For these records, count the lines containing the word "soften" and respond with the number alone.

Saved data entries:
===============

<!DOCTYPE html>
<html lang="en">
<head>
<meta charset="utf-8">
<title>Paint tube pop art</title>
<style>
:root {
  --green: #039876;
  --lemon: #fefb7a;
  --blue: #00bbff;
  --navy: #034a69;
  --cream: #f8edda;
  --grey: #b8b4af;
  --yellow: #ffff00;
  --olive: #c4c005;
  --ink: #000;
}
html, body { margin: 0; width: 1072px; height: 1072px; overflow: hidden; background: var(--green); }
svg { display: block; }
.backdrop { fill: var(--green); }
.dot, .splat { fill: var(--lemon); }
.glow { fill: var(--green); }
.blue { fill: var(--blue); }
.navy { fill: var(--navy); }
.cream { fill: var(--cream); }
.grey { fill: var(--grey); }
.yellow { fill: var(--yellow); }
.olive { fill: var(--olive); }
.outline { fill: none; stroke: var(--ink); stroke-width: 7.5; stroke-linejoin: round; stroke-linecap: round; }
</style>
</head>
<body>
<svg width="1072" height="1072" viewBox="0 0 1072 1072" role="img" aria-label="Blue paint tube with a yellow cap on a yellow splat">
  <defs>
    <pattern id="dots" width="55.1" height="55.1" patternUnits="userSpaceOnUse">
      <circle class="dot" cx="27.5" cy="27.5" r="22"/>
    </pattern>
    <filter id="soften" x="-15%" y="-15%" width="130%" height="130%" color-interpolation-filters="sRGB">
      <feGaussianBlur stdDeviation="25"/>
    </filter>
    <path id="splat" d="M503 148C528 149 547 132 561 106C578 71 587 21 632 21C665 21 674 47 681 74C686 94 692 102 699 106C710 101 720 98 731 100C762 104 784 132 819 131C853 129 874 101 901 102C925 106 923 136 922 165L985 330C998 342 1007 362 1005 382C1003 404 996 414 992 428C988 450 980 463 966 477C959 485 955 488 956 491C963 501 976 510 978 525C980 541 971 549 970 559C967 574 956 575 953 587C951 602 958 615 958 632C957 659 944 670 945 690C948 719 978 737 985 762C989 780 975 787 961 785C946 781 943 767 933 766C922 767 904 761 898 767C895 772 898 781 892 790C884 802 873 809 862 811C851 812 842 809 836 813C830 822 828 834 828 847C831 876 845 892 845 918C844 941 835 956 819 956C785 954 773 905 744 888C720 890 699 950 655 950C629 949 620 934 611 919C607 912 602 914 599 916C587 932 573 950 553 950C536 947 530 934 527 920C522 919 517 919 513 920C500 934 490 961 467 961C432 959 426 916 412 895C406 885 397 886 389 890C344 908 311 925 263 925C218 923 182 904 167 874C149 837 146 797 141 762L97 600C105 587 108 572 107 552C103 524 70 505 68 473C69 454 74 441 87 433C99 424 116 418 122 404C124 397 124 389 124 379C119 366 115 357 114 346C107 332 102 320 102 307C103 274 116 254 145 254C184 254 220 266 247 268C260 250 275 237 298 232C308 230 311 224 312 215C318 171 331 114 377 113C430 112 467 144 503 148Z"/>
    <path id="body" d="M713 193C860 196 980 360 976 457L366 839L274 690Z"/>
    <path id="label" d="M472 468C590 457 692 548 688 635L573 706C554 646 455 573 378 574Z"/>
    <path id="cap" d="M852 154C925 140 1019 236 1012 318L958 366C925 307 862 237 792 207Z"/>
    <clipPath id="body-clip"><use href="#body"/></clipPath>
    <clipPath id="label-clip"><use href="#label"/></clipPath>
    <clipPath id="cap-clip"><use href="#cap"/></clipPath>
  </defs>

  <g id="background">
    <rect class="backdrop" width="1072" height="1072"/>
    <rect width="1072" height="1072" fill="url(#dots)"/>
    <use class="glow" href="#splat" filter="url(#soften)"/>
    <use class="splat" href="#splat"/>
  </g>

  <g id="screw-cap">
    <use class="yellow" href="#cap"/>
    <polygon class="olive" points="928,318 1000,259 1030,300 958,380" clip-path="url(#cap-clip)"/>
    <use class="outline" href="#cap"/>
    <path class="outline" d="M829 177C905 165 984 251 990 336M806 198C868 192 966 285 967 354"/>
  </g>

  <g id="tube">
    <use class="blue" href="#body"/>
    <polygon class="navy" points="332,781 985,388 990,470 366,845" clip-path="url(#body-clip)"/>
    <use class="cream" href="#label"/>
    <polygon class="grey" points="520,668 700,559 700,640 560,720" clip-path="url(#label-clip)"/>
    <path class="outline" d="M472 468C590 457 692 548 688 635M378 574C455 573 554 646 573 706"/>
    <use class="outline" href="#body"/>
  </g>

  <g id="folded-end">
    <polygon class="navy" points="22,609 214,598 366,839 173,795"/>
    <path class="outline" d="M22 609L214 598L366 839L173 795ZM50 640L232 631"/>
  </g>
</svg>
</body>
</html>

===============

▸ **TASK OUTPUT**:
2